-- Exercise --
Each line below with the word "matplotlib" needs to be copied.

The data Start Marker

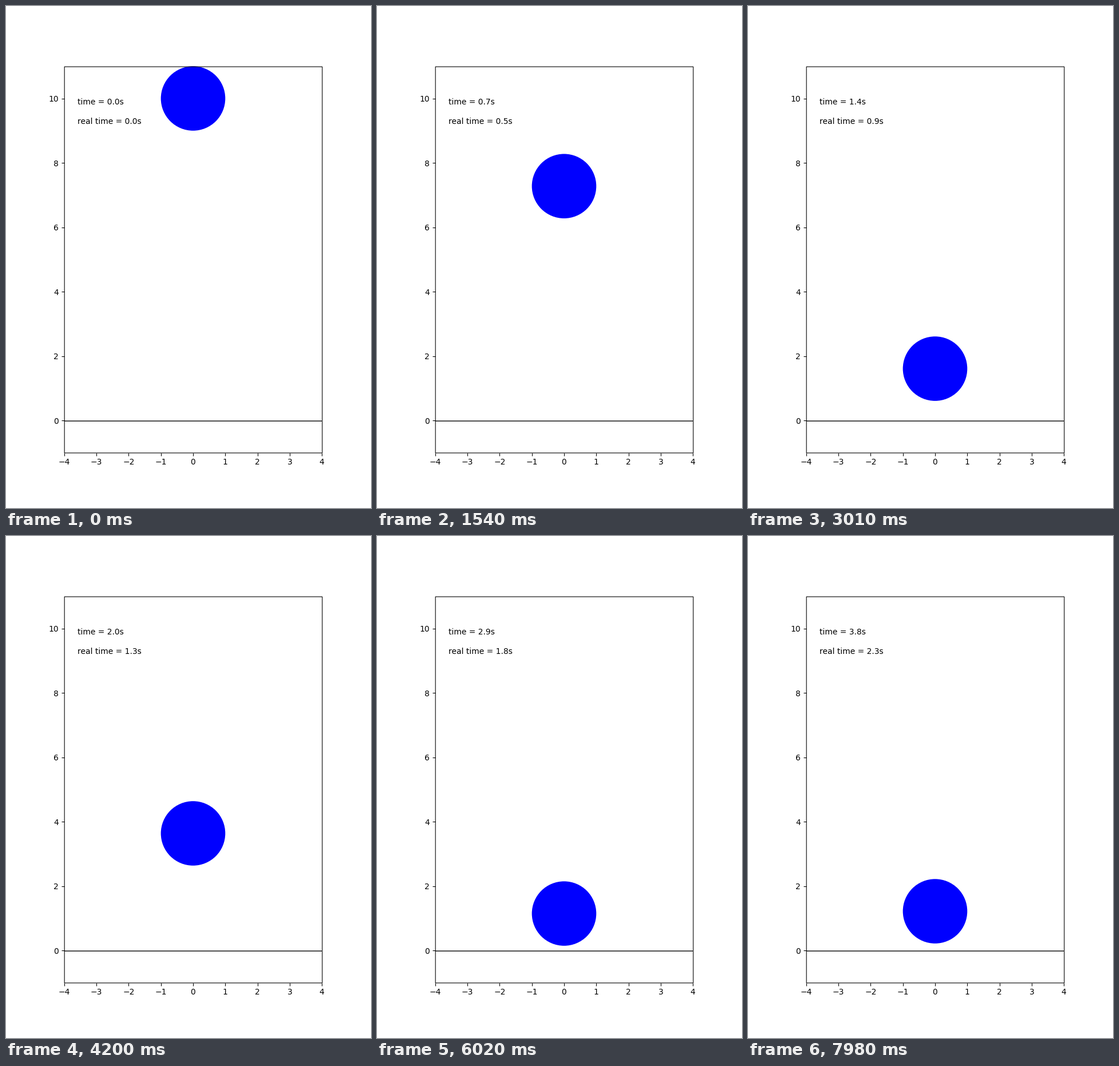
Write a matplotlib script that moves like this. It is 638 by 877 pixels and loops after 8 s.

```python
import math

import matplotlib.pyplot as plt
from matplotlib.animation import FuncAnimation

W, H, DPI = 638, 877, 100
STAGE_MS, STEP_MS, LOOP_MS = 70, 40, 8000

# The plot is laid out on a 640 x 880 grid and shrunk a little to the stage.
GRID_W, GRID_H = 640, 880
SHRINK = W / GRID_W
UNIT = 0.77 * GRID_H / 12
X0 = 0.5125 * GRID_W
Y0 = 0.89 * GRID_H - UNIT

GRAVITY = 9.81
RADIUS = 1.0
START = 10.0
BOUNCE = 0.55          # share of speed kept at each bounce
DT = 0.01              # physics step in seconds
FPS = 30


def simulate(count):
    """Height of the ball and elapsed time for each picture."""
    t, target, y, v = 0.0, 0.0, START, 0.0
    states = [(t, y)]
    for _ in range(count - 1):
        target += 1 / FPS
        # both clocks accumulate, so a step may fall on either side
        while t < target:
            v -= GRAVITY * DT
            y += v * DT
            if y < RADIUS:
                y = RADIUS
                v *= -BOUNCE
            t += DT
        states.append((t, y))
    return states


def wall_clock(n):
    return 0.045 + 0.0201 * n


def on_grid(x, y, offset=0.5):
    """Move a data point to the nearest grid cell."""
    col = math.floor(X0 + UNIT * x + 0.5) + offset
    row = math.floor(Y0 - UNIT * y + 0.5) + offset
    return (col - X0) / UNIT, (Y0 - row) / UNIT


def label(x, y):
    return ax.text(*on_grid(x, y, 0), "", family="DejaVu Sans", size=10 * SHRINK)


states = simulate(LOOP_MS // STAGE_MS + 1)

fig = plt.figure(figsize=(W / DPI, H / DPI), dpi=DPI, facecolor="white")
ax = fig.add_axes([(X0 - 4 * UNIT) / GRID_W, 0.11, 8 * UNIT / GRID_W, 0.77])
ax.set_xlim(-4, 4)
ax.set_ylim(-1, 11)
ax.set_xticks(range(-4, 5))
ax.set_yticks(range(0, 11, 2))
ax.tick_params(labelsize=10 * SHRINK)
ax.spines[:].set_visible(False)

left, bottom = on_grid(-4, -1)
right, top = on_grid(4, 11)
floor = on_grid(0, 0)[1]
ax.add_patch(plt.Rectangle((left, bottom), right - left, top - bottom,
                           fill=False, ec="black", lw=0.8 * SHRINK,
                           zorder=2.5, clip_on=False, snap=False))
ax.plot([left, right], [floor, floor], color="black", lw=SHRINK, snap=False)

ball = plt.Circle((0, START), RADIUS, fc="blue")
ax.add_patch(ball)
time_label = label(-3.6, 9.8)
real_label = label(-3.6, 9.2)


def draw(i):
    n = (i * STEP_MS + STEP_MS - 10) // STAGE_MS
    t, y = states[n]
    ball.center = (0, y)
    time_label.set_text(f"time = {t:.1f}s")
    real_label.set_text(f"real time = {wall_clock(n):.1f}s")
    return ball, time_label, real_label


def reset():
    return draw(0)


anim = FuncAnimation(fig, draw, frames=LOOP_MS // STEP_MS, init_func=reset,
                     interval=STEP_MS, repeat=True, repeat_delay=0)

plt.show()
```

The data End Marker

-- Response to this task --
Write a matplotlib script that moves like this. It is 638 by 877 pixels and loops after 8 s.
import matplotlib.pyplot as plt
from matplotlib.animation import FuncAnimation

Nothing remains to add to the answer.